The Congressional Reapportionment Committee is taking a 12 stop tour of the peach state to hear what people have to say about redistricting. The committee made a stop in Albany Monday evening at Albany State University.
"We're looking to get input from the public on what they'd like to see in their house, senate and congressional districts as well as the public service commission," says State Representative Ed Rynders (District 152).
Congressional lines are redrawn every ten years after the census to reapportion state House and Senate seats to accommodate population changes.
"I don't think there's any question that South Georgia is in for some changes Georgia has averaged about 18 percent population growth, south of Macon much smaller than that," says Rynders.
One citizen spoke in front of the committee saying there are two Georgias: The metropolitan area and the agricultural area. She says the state congress should not overlook the areas that don't have metropolitan resources because South Georgia does have a voice.
Many others mimicked her thoughts.
"I'm also delighted to hear the comments that we need to try to keep our people together and keep our district together, that there are two different areas to be considered and we want to have every criteria considered for our area," says Dorothy Hubbard, Albany City Commissioner (Ward II). "We need to make sure that we're well represented and that we're not forgotten down here, afterall we do make some contributions to this state."
"We're saying let's let someone else have Muskogee county and let's move the area into an ag and rural area with the representation so that we keep communities of interest together," says Mike Keown who voiced his opinion as a concerned citizen for the area.
Keown also says congressional district lines should be drawn not only to represent the area, but also to be fair.
"Conservatives have been in a district that's been gerrymandered for the last 20 years to make sure the incumbent could be reelected so my remarks were mainly let's just make it fair," says Keown. We were finally able to mount a challenge against an incumbent rep that nobody thought could be and he didn't get beat but we won 20 out of the 32 counties, we won over 48 percent of the vote, so it's that close and I said let's just leave it that close," says Keown.

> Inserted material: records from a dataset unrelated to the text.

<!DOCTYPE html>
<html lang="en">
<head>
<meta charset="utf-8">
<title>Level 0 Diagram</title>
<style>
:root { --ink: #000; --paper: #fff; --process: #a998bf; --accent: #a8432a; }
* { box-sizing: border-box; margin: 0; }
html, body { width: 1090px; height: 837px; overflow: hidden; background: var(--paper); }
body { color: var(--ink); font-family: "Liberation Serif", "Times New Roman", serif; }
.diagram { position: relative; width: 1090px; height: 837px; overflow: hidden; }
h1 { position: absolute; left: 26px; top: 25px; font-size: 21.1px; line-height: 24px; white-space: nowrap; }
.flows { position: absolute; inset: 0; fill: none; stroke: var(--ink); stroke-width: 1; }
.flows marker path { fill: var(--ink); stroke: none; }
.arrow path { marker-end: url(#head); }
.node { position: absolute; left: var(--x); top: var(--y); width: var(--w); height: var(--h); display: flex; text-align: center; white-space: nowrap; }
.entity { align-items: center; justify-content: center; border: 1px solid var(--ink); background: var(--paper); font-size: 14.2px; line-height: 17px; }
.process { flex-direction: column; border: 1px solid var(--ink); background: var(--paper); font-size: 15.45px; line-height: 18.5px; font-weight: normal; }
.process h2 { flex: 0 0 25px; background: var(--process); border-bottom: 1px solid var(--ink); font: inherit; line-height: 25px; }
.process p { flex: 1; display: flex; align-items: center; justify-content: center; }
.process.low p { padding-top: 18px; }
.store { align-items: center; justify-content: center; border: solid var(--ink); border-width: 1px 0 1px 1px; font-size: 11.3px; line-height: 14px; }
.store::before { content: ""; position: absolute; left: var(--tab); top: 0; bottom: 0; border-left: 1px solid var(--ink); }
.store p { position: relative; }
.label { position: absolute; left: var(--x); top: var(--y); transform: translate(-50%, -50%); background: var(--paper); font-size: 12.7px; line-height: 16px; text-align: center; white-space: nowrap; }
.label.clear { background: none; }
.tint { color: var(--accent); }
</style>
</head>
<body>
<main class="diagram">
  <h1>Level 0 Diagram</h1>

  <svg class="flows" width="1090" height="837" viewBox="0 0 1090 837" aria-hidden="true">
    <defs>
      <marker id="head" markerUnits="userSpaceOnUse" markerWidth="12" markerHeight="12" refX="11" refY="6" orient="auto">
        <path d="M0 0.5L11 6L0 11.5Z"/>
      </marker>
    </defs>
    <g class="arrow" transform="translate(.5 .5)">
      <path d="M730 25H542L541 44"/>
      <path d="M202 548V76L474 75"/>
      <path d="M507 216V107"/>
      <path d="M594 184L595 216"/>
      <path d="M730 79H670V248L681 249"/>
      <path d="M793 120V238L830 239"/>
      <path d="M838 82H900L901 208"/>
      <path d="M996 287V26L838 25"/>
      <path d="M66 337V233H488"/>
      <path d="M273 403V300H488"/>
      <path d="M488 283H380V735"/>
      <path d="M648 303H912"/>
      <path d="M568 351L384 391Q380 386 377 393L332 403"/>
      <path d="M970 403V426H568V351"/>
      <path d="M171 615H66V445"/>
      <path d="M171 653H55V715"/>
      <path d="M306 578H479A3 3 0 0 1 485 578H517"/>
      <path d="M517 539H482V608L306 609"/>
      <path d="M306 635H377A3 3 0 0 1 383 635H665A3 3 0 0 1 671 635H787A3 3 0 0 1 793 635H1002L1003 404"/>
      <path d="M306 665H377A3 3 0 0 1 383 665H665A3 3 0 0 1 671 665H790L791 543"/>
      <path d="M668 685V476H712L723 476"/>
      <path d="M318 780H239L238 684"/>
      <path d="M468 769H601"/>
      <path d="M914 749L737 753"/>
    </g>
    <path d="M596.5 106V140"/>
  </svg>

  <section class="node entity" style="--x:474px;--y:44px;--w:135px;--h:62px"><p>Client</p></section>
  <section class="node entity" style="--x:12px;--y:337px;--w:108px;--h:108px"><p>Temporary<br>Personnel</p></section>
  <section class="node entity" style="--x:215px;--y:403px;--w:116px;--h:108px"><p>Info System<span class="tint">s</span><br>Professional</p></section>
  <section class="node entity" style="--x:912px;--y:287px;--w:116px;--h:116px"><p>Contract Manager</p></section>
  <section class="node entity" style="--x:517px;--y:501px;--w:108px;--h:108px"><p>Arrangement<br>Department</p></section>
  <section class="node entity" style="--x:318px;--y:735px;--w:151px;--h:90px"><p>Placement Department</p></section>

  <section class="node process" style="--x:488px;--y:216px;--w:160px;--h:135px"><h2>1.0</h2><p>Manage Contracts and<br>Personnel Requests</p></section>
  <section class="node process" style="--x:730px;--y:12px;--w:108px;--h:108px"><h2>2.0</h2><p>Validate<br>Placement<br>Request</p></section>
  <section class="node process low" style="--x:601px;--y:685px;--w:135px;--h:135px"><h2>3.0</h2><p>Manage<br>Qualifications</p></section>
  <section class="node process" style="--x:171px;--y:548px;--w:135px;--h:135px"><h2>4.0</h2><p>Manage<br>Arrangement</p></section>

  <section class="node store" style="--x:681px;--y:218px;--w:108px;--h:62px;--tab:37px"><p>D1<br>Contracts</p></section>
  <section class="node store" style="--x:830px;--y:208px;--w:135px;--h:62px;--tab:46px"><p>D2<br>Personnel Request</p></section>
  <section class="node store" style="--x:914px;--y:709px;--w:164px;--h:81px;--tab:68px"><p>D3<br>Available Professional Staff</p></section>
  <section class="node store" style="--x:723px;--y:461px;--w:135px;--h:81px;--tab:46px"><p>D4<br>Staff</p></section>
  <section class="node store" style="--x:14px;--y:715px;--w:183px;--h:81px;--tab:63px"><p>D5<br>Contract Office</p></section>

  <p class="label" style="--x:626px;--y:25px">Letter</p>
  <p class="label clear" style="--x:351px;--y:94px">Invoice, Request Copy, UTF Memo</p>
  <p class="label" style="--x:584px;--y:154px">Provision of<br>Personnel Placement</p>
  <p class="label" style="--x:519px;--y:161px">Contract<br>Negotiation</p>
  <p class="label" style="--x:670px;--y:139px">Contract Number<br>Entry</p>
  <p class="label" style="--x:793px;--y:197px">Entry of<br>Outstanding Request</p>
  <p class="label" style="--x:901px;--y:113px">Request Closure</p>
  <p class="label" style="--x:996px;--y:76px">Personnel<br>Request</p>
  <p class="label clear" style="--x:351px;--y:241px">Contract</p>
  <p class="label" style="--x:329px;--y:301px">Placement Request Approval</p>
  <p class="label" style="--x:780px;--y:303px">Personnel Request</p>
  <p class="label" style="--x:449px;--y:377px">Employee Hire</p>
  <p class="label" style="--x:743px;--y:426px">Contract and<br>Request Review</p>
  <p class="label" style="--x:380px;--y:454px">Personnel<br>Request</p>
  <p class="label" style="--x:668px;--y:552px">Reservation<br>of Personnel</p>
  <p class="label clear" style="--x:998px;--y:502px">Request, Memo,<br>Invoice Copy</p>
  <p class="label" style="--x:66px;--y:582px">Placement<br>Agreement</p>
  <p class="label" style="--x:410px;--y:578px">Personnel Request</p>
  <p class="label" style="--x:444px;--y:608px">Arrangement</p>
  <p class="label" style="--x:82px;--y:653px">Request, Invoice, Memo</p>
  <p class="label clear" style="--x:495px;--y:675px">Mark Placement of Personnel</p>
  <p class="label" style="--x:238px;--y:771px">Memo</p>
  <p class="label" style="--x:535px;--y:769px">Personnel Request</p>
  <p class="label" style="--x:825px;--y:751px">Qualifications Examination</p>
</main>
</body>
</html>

"I'm absolutely convinced though that at the end of the day we'll draw fair, reasonable and legal lines," says Rynders.
Tift County residents expressed concern that the new congressional districts would split up the county even more than it is now. They say it is difficult to note just one legislator when the time comes for them to contact their district's representative.
If you were unable to attend the Congressional Reapportionment Committee's public hearing, you can submit your comments or concerns to them through the following website.